▶ **Required action**
Whenever a line in the data below includes the string "return", copy it out.
* * * * *
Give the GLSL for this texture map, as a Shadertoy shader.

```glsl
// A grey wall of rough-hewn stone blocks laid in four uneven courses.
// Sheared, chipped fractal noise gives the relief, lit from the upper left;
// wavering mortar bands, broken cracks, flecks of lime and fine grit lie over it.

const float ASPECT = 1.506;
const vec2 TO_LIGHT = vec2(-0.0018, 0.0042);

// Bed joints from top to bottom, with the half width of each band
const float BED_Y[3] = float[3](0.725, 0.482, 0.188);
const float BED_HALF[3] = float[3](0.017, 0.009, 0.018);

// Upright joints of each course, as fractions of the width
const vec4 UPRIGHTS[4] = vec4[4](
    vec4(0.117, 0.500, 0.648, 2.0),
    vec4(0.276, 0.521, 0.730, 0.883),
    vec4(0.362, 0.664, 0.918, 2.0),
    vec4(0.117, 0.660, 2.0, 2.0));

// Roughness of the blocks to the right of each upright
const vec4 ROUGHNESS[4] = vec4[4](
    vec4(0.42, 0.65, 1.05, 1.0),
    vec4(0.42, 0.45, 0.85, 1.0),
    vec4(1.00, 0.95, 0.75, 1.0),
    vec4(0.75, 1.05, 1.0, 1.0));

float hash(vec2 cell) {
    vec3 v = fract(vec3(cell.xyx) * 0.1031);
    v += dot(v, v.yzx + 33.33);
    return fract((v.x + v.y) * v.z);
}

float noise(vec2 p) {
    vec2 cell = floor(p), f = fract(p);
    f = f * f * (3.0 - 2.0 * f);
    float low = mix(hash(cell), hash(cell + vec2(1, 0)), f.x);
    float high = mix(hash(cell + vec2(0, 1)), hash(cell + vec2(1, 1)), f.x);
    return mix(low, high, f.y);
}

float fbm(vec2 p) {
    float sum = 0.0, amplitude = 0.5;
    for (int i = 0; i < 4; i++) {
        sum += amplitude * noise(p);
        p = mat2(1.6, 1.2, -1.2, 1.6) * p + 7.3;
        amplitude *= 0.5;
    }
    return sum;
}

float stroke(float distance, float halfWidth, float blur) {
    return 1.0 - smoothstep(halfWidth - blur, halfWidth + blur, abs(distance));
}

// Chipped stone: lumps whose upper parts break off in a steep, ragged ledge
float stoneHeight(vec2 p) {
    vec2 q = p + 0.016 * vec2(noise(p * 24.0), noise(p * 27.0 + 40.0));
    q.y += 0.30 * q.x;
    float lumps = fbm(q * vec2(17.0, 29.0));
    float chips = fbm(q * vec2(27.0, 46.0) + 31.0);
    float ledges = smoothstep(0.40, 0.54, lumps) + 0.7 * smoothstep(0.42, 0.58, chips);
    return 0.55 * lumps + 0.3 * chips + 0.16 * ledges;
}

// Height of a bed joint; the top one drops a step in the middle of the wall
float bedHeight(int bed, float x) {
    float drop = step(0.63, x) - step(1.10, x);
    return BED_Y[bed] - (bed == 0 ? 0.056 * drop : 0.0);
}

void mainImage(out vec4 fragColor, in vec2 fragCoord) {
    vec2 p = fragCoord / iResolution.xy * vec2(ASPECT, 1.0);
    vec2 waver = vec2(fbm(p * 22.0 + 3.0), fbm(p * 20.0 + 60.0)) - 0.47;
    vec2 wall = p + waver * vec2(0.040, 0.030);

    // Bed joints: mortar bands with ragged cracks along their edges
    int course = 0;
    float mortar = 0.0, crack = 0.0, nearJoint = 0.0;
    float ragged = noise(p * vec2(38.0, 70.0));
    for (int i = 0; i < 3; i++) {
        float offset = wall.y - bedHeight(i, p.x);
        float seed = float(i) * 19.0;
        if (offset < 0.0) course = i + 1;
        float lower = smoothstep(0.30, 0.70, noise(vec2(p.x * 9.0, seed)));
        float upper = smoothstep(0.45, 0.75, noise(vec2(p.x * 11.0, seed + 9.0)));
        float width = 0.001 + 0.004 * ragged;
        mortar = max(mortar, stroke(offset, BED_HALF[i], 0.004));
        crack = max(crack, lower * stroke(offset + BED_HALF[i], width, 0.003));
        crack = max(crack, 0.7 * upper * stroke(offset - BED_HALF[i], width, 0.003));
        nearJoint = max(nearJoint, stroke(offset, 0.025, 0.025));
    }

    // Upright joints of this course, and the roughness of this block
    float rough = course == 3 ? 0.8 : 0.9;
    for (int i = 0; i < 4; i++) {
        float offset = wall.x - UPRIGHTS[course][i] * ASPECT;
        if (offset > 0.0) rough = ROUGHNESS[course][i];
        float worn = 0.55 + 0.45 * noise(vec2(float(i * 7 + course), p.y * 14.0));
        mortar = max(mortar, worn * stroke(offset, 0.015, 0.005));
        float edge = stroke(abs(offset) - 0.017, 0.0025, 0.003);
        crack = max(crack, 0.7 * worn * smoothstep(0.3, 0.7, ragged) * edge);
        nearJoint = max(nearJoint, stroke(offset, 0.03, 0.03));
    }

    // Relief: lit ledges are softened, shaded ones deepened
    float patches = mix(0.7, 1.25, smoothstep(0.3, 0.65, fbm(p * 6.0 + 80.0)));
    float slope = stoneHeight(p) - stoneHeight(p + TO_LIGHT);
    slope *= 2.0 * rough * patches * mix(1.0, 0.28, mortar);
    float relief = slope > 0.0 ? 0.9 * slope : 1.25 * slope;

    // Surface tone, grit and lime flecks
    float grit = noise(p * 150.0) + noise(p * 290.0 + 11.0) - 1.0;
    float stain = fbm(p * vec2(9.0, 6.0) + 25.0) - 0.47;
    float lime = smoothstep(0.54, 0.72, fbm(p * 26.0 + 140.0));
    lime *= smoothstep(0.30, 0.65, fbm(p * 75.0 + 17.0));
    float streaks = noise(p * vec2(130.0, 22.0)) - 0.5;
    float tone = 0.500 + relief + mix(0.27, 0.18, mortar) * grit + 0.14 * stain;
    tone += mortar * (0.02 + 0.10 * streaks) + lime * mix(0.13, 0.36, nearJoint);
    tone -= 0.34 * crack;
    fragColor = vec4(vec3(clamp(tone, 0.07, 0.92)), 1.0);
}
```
* * * * *
▶ **Task response**
    return fract((v.x + v.y) * v.z);
    return mix(low, high, f.y);
    return sum;
    return 1.0 - smoothstep(halfWidth - blur, halfWidth + blur, abs(distance));
    return 0.55 * lumps + 0.3 * chips + 0.16 * ledges;
    return BED_Y[bed] - (bed == 0 ? 0.056 * drop : 0.0);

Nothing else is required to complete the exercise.